PROVIDED INFORMATION START

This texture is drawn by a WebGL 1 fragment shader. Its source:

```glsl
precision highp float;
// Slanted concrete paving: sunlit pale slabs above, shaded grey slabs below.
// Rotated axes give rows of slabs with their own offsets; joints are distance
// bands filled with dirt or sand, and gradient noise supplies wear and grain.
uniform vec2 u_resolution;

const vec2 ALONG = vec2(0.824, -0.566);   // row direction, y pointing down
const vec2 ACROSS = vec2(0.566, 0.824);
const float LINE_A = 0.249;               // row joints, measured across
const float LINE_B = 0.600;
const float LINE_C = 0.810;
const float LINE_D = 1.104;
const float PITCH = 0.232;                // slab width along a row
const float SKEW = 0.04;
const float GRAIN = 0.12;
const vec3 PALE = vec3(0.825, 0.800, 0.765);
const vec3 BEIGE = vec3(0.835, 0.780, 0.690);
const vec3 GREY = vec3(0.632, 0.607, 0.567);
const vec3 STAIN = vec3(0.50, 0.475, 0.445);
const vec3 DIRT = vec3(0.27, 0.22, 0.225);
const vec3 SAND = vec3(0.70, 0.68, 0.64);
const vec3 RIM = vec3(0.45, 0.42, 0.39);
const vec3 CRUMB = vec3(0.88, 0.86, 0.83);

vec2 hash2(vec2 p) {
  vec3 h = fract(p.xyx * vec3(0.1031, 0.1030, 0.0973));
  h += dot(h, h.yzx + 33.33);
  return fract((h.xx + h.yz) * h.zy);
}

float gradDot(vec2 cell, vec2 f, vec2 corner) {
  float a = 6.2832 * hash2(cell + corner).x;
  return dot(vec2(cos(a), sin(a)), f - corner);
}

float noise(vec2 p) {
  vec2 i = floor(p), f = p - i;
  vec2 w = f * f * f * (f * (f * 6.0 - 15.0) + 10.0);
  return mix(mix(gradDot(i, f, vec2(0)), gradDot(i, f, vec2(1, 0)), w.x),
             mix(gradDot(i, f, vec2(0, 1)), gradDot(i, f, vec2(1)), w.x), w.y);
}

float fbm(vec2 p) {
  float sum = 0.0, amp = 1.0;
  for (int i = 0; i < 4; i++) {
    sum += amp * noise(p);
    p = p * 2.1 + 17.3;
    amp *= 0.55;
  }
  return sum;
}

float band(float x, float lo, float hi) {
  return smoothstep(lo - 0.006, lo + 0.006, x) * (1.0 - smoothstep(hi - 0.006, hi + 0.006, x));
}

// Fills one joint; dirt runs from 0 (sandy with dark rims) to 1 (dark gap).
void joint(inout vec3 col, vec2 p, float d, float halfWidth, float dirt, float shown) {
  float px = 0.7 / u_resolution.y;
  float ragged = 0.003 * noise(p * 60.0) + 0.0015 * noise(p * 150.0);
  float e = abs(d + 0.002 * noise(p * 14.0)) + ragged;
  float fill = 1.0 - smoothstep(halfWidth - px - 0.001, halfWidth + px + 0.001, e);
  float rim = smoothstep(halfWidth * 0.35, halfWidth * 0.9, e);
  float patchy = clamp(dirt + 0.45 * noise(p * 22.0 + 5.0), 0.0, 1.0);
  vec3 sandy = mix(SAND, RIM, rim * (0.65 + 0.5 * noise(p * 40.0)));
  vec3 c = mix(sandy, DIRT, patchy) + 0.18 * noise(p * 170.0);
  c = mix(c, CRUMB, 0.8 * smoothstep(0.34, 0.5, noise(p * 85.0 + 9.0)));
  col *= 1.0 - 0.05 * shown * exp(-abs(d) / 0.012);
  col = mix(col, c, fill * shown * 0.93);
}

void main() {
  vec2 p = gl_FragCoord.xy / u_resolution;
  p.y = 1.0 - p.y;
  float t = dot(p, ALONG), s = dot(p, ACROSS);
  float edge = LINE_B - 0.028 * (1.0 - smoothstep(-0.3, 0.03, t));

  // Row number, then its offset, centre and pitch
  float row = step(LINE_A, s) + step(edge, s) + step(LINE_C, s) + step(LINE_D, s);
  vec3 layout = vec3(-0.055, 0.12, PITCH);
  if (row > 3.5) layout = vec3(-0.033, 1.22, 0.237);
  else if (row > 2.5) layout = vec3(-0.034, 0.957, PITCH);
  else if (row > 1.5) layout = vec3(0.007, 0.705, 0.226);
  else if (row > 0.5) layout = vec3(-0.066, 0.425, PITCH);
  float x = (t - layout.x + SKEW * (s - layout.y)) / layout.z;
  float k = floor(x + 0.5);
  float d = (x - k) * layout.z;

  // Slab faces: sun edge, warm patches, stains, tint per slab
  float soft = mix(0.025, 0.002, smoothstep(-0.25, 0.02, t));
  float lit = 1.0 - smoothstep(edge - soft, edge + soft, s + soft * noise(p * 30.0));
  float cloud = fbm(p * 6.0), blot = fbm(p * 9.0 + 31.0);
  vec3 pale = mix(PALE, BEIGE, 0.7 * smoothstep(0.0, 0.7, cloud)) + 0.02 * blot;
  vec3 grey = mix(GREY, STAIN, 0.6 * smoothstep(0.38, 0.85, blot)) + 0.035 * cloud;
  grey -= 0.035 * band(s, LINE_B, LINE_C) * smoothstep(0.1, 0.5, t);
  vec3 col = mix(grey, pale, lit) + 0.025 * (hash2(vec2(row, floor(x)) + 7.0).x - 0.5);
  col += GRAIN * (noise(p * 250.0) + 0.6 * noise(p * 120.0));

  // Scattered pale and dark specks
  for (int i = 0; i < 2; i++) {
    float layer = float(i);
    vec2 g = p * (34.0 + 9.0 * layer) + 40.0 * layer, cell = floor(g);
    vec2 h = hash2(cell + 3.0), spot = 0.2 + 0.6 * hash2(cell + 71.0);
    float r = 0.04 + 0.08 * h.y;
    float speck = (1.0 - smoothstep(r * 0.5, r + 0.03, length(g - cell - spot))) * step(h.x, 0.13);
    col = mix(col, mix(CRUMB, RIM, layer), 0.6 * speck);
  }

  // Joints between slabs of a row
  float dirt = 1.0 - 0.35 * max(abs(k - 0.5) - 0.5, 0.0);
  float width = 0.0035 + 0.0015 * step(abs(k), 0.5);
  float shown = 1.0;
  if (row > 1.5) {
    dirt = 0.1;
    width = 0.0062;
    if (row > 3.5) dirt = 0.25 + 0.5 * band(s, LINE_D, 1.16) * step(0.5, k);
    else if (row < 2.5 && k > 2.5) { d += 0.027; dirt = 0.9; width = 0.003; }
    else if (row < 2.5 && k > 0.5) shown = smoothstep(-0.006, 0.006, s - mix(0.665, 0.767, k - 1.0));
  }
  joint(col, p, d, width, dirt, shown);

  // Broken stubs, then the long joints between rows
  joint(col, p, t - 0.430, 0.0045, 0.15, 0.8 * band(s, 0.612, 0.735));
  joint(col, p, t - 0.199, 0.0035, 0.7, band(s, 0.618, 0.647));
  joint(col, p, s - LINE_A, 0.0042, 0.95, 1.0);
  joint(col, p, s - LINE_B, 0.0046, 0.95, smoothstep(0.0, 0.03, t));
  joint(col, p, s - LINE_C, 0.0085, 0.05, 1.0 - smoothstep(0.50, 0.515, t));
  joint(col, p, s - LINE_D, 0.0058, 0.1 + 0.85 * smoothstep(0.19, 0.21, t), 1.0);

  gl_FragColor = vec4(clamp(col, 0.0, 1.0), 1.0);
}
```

PROVIDED INFORMATION END

(EXERCISE OBJECTIVE): Each line above must be reproduced exactly.

(EXERCISE SOLUTION):
This texture is drawn by a WebGL 1 fragment shader. Its source:

```glsl
precision highp float;
// Slanted concrete paving: sunlit pale slabs above, shaded grey slabs below.
// Rotated axes give rows of slabs with their own offsets; joints are distance
// bands filled with dirt or sand, and gradient noise supplies wear and grain.
uniform vec2 u_resolution;

const vec2 ALONG = vec2(0.824, -0.566);   // row direction, y pointing down
const vec2 ACROSS = vec2(0.566, 0.824);
const float LINE_A = 0.249;               // row joints, measured across
const float LINE_B = 0.600;
const float LINE_C = 0.810;
const float LINE_D = 1.104;
const float PITCH = 0.232;                // slab width along a row
const float SKEW = 0.04;
const float GRAIN = 0.12;
const vec3 PALE = vec3(0.825, 0.800, 0.765);
const vec3 BEIGE = vec3(0.835, 0.780, 0.690);
const vec3 GREY = vec3(0.632, 0.607, 0.567);
const vec3 STAIN = vec3(0.50, 0.475, 0.445);
const vec3 DIRT = vec3(0.27, 0.22, 0.225);
const vec3 SAND = vec3(0.70, 0.68, 0.64);
const vec3 RIM = vec3(0.45, 0.42, 0.39);
const vec3 CRUMB = vec3(0.88, 0.86, 0.83);

vec2 hash2(vec2 p) {
  vec3 h = fract(p.xyx * vec3(0.1031, 0.1030, 0.0973));
  h += dot(h, h.yzx + 33.33);
  return fract((h.xx + h.yz) * h.zy);
}

float gradDot(vec2 cell, vec2 f, vec2 corner) {
  float a = 6.2832 * hash2(cell + corner).x;
  return dot(vec2(cos(a), sin(a)), f - corner);
}

float noise(vec2 p) {
  vec2 i = floor(p), f = p - i;
  vec2 w = f * f * f * (f * (f * 6.0 - 15.0) + 10.0);
  return mix(mix(gradDot(i, f, vec2(0)), gradDot(i, f, vec2(1, 0)), w.x),
             mix(gradDot(i, f, vec2(0, 1)), gradDot(i, f, vec2(1)), w.x), w.y);
}

float fbm(vec2 p) {
  float sum = 0.0, amp = 1.0;
  for (int i = 0; i < 4; i++) {
    sum += amp * noise(p);
    p = p * 2.1 + 17.3;
    amp *= 0.55;
  }
  return sum;
}

float band(float x, float lo, float hi) {
  return smoothstep(lo - 0.006, lo + 0.006, x) * (1.0 - smoothstep(hi - 0.006, hi + 0.006, x));
}

// Fills one joint; dirt runs from 0 (sandy with dark rims) to 1 (dark gap).
void joint(inout vec3 col, vec2 p, float d, float halfWidth, float dirt, float shown) {
  float px = 0.7 / u_resolution.y;
  float ragged = 0.003 * noise(p * 60.0) + 0.0015 * noise(p * 150.0);
  float e = abs(d + 0.002 * noise(p * 14.0)) + ragged;
  float fill = 1.0 - smoothstep(halfWidth - px - 0.001, halfWidth + px + 0.001, e);
  float rim = smoothstep(halfWidth * 0.35, halfWidth * 0.9, e);
  float patchy = clamp(dirt + 0.45 * noise(p * 22.0 + 5.0), 0.0, 1.0);
  vec3 sandy = mix(SAND, RIM, rim * (0.65 + 0.5 * noise(p * 40.0)));
  vec3 c = mix(sandy, DIRT, patchy) + 0.18 * noise(p * 170.0);
  c = mix(c, CRUMB, 0.8 * smoothstep(0.34, 0.5, noise(p * 85.0 + 9.0)));
  col *= 1.0 - 0.05 * shown * exp(-abs(d) / 0.012);
  col = mix(col, c, fill * shown * 0.93);
}

void main() {
  vec2 p = gl_FragCoord.xy / u_resolution;
  p.y = 1.0 - p.y;
  float t = dot(p, ALONG), s = dot(p, ACROSS);
  float edge = LINE_B - 0.028 * (1.0 - smoothstep(-0.3, 0.03, t));

  // Row number, then its offset, centre and pitch
  float row = step(LINE_A, s) + step(edge, s) + step(LINE_C, s) + step(LINE_D, s);
  vec3 layout = vec3(-0.055, 0.12, PITCH);
  if (row > 3.5) layout = vec3(-0.033, 1.22, 0.237);
  else if (row > 2.5) layout = vec3(-0.034, 0.957, PITCH);
  else if (row > 1.5) layout = vec3(0.007, 0.705, 0.226);
  else if (row > 0.5) layout = vec3(-0.066, 0.425, PITCH);
  float x = (t - layout.x + SKEW * (s - layout.y)) / layout.z;
  float k = floor(x + 0.5);
  float d = (x - k) * layout.z;

  // Slab faces: sun edge, warm patches, stains, tint per slab
  float soft = mix(0.025, 0.002, smoothstep(-0.25, 0.02, t));
  float lit = 1.0 - smoothstep(edge - soft, edge + soft, s + soft * noise(p * 30.0));
  float cloud = fbm(p * 6.0), blot = fbm(p * 9.0 + 31.0);
  vec3 pale = mix(PALE, BEIGE, 0.7 * smoothstep(0.0, 0.7, cloud)) + 0.02 * blot;
  vec3 grey = mix(GREY, STAIN, 0.6 * smoothstep(0.38, 0.85, blot)) + 0.035 * cloud;
  grey -= 0.035 * band(s, LINE_B, LINE_C) * smoothstep(0.1, 0.5, t);
  vec3 col = mix(grey, pale, lit) + 0.025 * (hash2(vec2(row, floor(x)) + 7.0).x - 0.5);
  col += GRAIN * (noise(p * 250.0) + 0.6 * noise(p * 120.0));

  // Scattered pale and dark specks
  for (int i = 0; i < 2; i++) {
    float layer = float(i);
    vec2 g = p * (34.0 + 9.0 * layer) + 40.0 * layer, cell = floor(g);
    vec2 h = hash2(cell + 3.0), spot = 0.2 + 0.6 * hash2(cell + 71.0);
    float r = 0.04 + 0.08 * h.y;
    float speck = (1.0 - smoothstep(r * 0.5, r + 0.03, length(g - cell - spot))) * step(h.x, 0.13);
    col = mix(col, mix(CRUMB, RIM, layer), 0.6 * speck);
  }

  // Joints between slabs of a row
  float dirt = 1.0 - 0.35 * max(abs(k - 0.5) - 0.5, 0.0);
  float width = 0.0035 + 0.0015 * step(abs(k), 0.5);
  float shown = 1.0;
  if (row > 1.5) {
    dirt = 0.1;
    width = 0.0062;
    if (row > 3.5) dirt = 0.25 + 0.5 * band(s, LINE_D, 1.16) * step(0.5, k);
    else if (row < 2.5 && k > 2.5) { d += 0.027; dirt = 0.9; width = 0.003; }
    else if (row < 2.5 && k > 0.5) shown = smoothstep(-0.006, 0.006, s - mix(0.665, 0.767, k - 1.0));
  }
  joint(col, p, d, width, dirt, shown);

  // Broken stubs, then the long joints between rows
  joint(col, p, t - 0.430, 0.0045, 0.15, 0.8 * band(s, 0.612, 0.735));
  joint(col, p, t - 0.199, 0.0035, 0.7, band(s, 0.618, 0.647));
  joint(col, p, s - LINE_A, 0.0042, 0.95, 1.0);
  joint(col, p, s - LINE_B, 0.0046, 0.95, smoothstep(0.0, 0.03, t));
  joint(col, p, s - LINE_C, 0.0085, 0.05, 1.0 - smoothstep(0.50, 0.515, t));
  joint(col, p, s - LINE_D, 0.0058, 0.1 + 0.85 * smoothstep(0.19, 0.21, t), 1.0);

  gl_FragColor = vec4(clamp(col, 0.0, 1.0), 1.0);
}
```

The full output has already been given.